That Steven Colbert report clip from the Approximate Chef suggests that we want to feel safe about the ending of the story. We tell ourselves, “It’s okay, because it turns out this way; I know it does”. That gives us, what, control? Last night I had a dream about meeting “the woman who owned the house” of the estate sale I went to yesterday. I don’t even know that a woman lived there. In fact, it was quite a masculine log cabin, with a boat and a mounted moose head dominating the decor. What was my subconscious trying to figure out? Well, I was trying to assure myself that this family was okay. They were selling all their stuff. They were letting strangers into their house to buy their belongings. There has to be a story there. I just went through the sale of my family home. I had emotions about it. I had a story.

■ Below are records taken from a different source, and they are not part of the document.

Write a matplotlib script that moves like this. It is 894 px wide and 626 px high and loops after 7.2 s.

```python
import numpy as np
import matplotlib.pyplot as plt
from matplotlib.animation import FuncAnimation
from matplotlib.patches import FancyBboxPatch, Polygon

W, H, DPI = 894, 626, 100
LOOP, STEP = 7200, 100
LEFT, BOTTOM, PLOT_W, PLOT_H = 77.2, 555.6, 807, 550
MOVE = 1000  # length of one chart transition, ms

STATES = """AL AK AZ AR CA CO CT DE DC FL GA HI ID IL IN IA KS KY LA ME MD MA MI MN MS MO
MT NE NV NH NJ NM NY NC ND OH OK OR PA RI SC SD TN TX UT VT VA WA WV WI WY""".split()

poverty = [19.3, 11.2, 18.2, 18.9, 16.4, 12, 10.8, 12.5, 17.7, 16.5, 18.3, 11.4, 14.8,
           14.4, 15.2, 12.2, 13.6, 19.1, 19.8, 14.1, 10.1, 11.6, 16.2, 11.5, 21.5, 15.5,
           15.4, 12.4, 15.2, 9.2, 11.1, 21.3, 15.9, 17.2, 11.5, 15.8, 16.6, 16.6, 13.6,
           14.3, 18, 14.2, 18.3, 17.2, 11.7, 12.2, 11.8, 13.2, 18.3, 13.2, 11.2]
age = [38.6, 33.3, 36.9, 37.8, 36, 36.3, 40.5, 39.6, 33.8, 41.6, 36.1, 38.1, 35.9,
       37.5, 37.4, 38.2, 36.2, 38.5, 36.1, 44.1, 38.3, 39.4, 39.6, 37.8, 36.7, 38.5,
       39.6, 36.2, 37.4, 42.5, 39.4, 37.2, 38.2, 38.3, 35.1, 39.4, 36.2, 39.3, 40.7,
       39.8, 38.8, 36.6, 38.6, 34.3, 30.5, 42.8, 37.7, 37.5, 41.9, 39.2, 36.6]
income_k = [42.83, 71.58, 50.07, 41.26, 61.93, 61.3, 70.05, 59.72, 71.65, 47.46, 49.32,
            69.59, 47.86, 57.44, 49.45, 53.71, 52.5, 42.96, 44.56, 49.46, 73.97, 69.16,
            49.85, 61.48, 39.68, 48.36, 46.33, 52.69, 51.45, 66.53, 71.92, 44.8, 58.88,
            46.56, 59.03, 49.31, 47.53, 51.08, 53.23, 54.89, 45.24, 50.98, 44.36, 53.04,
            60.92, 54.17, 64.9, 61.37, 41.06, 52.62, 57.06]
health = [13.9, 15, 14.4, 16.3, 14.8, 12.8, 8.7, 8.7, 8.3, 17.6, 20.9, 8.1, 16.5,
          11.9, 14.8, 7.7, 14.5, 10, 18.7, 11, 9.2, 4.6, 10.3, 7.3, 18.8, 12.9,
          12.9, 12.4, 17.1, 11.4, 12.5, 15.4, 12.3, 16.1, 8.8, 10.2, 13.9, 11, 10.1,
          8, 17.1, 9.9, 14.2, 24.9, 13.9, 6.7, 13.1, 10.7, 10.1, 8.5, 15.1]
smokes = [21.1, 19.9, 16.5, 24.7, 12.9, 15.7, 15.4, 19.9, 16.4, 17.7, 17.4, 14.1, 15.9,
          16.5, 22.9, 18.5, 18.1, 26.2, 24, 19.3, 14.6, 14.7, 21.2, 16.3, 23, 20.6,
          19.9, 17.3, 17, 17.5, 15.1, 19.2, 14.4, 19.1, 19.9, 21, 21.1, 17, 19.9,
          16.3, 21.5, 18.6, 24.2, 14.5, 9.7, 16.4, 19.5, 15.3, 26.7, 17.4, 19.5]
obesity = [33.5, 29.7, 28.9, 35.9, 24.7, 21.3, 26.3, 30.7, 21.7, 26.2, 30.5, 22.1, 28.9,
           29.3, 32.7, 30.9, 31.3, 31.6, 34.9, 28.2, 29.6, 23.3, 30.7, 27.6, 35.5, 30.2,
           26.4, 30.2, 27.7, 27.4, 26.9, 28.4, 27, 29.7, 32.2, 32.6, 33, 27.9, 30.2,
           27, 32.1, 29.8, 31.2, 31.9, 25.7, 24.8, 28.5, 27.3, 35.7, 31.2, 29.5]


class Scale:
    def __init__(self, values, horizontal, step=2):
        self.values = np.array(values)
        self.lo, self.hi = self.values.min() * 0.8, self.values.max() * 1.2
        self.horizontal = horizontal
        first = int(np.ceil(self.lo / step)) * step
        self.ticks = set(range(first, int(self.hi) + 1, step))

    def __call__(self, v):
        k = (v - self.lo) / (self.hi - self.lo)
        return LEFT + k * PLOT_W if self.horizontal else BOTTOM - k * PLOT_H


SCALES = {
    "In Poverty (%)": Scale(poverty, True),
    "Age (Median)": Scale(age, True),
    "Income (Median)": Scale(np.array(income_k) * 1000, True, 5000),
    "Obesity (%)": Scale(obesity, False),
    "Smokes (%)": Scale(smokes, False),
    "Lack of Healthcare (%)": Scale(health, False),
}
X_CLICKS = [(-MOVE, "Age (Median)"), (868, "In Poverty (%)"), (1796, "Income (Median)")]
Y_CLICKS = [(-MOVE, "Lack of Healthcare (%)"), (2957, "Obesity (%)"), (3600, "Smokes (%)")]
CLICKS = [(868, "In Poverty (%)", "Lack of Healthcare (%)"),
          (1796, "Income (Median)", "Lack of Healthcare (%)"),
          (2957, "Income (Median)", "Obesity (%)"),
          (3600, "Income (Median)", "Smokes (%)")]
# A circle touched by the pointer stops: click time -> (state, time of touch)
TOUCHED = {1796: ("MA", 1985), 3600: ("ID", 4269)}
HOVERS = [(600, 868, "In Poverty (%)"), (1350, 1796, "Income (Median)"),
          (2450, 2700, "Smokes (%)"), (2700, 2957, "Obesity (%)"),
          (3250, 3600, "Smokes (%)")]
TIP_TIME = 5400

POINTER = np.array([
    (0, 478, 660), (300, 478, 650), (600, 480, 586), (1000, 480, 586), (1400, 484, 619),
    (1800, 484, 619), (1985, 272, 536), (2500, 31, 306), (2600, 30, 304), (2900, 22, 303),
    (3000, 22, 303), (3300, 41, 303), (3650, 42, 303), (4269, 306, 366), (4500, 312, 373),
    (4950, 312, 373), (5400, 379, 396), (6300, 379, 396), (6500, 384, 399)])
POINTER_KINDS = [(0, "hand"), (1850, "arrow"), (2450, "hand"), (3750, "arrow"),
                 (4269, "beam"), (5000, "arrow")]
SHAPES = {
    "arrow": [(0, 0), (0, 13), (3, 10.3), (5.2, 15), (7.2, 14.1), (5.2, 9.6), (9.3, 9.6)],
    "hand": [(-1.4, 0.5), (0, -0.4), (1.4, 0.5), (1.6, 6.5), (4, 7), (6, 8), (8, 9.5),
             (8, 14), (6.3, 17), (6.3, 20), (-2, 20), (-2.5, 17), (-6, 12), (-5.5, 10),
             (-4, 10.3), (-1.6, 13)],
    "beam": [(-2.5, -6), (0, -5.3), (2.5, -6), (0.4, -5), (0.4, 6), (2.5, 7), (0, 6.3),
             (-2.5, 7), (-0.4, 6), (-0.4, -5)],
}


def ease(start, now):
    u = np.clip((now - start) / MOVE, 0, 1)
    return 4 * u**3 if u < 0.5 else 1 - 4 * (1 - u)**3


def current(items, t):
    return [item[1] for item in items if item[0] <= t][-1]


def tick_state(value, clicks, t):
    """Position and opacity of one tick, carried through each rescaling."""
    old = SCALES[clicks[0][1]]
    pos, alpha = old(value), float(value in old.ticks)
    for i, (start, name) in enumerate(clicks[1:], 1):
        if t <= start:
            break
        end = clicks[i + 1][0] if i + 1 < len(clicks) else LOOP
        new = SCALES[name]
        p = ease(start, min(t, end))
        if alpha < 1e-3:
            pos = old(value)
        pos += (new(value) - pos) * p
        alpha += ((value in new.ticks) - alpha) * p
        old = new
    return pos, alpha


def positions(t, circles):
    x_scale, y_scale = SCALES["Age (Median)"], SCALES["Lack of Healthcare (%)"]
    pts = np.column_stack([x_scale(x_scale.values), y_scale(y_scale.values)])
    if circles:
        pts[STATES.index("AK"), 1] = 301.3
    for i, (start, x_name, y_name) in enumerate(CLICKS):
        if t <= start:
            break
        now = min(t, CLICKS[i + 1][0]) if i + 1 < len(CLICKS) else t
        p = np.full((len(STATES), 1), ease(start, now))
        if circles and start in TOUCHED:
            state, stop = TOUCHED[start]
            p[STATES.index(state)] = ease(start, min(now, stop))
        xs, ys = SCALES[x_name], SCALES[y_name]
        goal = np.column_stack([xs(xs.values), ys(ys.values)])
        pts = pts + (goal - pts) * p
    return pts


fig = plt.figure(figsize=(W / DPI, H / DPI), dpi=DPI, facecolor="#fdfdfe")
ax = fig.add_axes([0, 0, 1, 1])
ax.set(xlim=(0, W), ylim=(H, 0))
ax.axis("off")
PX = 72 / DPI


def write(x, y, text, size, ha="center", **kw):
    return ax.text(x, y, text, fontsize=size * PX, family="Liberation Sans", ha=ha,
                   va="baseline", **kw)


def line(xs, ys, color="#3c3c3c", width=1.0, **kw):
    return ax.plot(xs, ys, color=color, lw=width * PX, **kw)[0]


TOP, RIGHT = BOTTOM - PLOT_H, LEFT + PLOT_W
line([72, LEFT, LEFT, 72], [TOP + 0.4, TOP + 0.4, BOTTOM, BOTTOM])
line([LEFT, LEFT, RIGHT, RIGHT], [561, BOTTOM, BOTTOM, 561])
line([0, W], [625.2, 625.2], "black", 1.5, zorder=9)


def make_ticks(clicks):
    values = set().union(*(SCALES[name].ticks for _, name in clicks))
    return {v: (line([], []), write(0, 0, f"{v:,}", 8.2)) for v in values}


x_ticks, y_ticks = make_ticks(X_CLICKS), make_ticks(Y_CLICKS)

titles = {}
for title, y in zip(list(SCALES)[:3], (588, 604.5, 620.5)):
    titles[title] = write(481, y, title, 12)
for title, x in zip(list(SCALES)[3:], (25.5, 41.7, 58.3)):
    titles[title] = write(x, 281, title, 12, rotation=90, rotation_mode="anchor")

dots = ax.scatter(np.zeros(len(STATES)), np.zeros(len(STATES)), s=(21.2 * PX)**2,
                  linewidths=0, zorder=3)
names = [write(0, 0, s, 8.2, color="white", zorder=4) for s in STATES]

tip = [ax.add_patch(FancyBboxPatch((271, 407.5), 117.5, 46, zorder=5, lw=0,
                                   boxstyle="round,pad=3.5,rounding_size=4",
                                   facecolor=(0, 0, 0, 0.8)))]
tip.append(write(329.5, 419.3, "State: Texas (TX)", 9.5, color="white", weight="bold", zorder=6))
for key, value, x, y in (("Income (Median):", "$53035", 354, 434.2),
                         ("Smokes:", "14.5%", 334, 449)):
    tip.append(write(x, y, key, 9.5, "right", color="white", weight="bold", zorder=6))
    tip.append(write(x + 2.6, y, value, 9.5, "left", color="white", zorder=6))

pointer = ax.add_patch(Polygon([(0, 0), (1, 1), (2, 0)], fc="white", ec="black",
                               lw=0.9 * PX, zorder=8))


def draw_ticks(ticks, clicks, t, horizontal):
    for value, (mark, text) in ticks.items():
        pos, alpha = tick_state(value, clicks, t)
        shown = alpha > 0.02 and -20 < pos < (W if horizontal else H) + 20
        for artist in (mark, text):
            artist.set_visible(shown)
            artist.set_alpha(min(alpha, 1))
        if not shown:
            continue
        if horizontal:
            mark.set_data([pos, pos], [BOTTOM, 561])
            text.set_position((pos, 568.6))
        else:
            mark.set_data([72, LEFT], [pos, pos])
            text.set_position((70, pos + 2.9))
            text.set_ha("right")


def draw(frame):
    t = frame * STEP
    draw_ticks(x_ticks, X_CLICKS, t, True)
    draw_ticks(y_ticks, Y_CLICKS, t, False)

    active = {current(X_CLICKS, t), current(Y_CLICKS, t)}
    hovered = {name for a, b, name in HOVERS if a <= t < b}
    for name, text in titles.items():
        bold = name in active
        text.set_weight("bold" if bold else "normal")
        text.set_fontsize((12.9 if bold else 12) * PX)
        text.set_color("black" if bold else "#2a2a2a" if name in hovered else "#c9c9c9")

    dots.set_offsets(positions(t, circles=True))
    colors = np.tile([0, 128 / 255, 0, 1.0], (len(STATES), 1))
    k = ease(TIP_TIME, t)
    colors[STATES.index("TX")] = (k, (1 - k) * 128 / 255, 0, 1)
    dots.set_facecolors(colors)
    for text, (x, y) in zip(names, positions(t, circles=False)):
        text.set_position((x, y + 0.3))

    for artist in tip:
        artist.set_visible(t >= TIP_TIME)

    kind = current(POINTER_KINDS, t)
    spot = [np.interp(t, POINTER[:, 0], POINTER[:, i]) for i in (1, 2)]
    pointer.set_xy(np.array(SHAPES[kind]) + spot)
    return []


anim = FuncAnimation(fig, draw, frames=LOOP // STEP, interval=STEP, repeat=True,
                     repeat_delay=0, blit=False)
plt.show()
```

I imagine that there are people behind these things with an emotional story, and I want to be told that they are okay. I want to be satisfied that there is some meaning to the sale of these possessions. Ultimately, I want to know that I’m okay, that my story has a happy ending. (Steve always tells me that everyone in your dream is really you.)
Man’s Search for Meaning by Victor Frankl comes to mind. I read parts of it. Is this how we keep ourselves sane in “stressful” circumstances? Is it just a game? If it works, does it matter? If I am not dogmatically asserting that my actions are ultimately meaningful, just saying that I find meaning in them and that is useful to me, does that make my position more authentic? Can I make up a satisfying story about the family in the cabin and then say, “I know it’s not ‘true’, but I like to tell myself this story to calm my neuroses” and still be considered ‘sane’? Do most of us do this anyway? Does that make it ‘normal’ then? I suppose I could give that up and face the fact that I won’t know every story. Perhaps I would be far more sane to learn to live with ambiguity and uncertainty and meaninglessness. What do you think?